Held tight, or released, will I float

into After or out of Before?
Either way, alone no more.

by Elise Hempel

Editor’s Note: This poem uses repetition and rhyme to convey the sense of confinement (both physical and mental) found within an unfortunately necessary medical device.

Dirt Roads by Elise Hempel

Dirt Roads

Those childhood highway trips I’d stare
out at the passing cornfield miles
from my backseat vantage, wondering where
they went – those intermittent trails

that stretched away in the opposite direction
from our rushing car; I’d strain my eyes
as we made good time, tracing one down
as far as I could, following always

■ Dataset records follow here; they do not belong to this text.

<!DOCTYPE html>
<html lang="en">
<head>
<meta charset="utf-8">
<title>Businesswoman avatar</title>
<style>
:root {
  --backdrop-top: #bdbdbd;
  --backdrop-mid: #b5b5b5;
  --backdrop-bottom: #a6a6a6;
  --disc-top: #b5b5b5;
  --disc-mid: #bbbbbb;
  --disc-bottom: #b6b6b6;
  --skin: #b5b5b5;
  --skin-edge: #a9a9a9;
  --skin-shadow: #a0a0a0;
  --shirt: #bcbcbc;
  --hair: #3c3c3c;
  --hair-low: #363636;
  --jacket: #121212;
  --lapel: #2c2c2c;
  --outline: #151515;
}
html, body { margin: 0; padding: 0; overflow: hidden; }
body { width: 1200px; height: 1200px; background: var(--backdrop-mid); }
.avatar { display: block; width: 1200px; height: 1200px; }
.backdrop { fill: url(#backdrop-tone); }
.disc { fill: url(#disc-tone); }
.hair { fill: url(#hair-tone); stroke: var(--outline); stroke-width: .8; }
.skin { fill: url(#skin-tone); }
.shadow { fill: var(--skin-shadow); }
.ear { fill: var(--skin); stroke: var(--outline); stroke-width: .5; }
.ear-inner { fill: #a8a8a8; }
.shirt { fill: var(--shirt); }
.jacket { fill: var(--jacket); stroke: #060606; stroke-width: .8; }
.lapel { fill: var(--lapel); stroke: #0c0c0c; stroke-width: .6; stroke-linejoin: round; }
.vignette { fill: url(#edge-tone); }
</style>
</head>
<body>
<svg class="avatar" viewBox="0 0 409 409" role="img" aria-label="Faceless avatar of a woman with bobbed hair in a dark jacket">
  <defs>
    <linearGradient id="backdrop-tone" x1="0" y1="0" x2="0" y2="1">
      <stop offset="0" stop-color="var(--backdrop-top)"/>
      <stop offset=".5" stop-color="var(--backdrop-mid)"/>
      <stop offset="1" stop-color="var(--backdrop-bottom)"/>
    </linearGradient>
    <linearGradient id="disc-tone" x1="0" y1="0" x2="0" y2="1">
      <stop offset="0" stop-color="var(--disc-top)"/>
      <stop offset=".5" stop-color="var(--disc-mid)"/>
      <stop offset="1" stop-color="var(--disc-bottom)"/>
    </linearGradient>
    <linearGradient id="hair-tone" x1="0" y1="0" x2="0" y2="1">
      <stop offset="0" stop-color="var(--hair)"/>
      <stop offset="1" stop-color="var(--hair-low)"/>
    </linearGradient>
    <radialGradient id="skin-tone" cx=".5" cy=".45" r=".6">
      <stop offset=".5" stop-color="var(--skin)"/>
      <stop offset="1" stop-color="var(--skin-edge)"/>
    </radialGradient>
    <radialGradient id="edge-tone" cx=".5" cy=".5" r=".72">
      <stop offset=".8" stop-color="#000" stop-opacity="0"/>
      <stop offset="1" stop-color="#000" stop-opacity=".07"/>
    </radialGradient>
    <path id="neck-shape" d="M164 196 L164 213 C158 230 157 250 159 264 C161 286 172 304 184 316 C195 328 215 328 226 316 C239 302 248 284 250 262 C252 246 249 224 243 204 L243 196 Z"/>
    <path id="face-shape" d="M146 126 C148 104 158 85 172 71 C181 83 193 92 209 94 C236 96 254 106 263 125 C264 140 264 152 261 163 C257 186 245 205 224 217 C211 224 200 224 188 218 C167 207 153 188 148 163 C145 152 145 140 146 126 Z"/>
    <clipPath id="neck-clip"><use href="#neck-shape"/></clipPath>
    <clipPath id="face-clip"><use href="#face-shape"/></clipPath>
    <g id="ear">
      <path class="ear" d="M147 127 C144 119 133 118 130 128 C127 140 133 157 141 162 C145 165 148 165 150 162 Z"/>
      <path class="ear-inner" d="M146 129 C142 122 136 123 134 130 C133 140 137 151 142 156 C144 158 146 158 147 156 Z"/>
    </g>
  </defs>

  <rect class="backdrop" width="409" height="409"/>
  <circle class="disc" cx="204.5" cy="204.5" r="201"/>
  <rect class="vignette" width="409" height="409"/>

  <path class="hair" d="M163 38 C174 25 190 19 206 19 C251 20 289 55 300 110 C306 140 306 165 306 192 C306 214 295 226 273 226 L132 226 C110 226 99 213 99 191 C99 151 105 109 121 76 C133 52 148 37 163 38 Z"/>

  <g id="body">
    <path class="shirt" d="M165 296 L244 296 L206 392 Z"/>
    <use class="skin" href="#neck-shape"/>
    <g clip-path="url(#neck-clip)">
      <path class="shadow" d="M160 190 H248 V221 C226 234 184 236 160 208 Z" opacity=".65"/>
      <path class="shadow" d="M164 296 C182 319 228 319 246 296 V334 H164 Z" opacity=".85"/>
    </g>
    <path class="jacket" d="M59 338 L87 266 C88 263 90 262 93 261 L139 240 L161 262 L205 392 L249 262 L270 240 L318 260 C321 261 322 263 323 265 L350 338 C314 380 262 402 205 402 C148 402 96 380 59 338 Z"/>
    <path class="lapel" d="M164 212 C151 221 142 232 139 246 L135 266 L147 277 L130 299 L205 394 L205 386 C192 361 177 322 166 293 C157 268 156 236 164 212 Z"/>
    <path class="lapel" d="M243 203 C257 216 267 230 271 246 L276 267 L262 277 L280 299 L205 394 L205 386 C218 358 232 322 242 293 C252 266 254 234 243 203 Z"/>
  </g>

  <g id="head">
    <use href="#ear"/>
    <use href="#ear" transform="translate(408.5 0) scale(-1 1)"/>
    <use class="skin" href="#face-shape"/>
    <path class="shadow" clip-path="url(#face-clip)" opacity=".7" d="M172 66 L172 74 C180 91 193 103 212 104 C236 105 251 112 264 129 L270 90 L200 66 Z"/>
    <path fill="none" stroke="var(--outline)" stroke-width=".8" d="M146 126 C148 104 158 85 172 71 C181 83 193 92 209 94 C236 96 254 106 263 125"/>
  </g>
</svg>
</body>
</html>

some pick-up’s slow cloud as it bumped along
the thin line of dust, past cows, a farm,
to a town I imagined beyond the shifting
green curtain, a secret place that time

had lost on that road that never arrived
but just kept going forever straight,
then vanished like that as we left it behind,
the pick-up this tiny red speck afloat.

by Elise Hempel, first published in Measure: A Review of Formal Poetry.

Editor’s Note: The imagery in this poem floats along the meter in one long sentence. The breathlessness of the final line mirrors that of a dream, a memory, or a wish.

Lost Words by Elise Hempel

Lost Words

I wonder tonight if you ever knew
I’d find your crossword puzzles almost done
on the table, take up your still-warm pen
and sit there thinking, finishing what you
had tired of or abandoned, a word or two
across or down, one section you’d left open,
wondering then if you’d notice them –
your empty squares filled in – as you threw
the paper away, those letters slightly different,
a few too dark amid your lighter slant
where I pressed the words you couldn’t think of.
No substitute for what we never said
but something, some small synonym for love,
your hand and mine together on that grid.

by Elise Hempel

Editor’s Note: This slant sonnet suggests rather than shoves—rhyme is subtle, as is meter, reinforcing the story instead of dragging it along.

Threshold by Elise Hempel


When does the recent past become
the distant past, when does a loss –
still new, unreal – begin to cross
into memory’s catacombs?

How many months create the door
through which the daze and doubt of grief
pass and slacken to belief,
and then a steady faith? How long before

your silent room – unbroken sun
on an empty sill, the stripped bed –
is just a scene, I glance instead
of stepping in?

by Elise Hempel

Editor’s Note: This poem uses fragments of meter and rhyme to portray the loss of a loved one. The yearning for peace instead of grief can be a frustrating journey.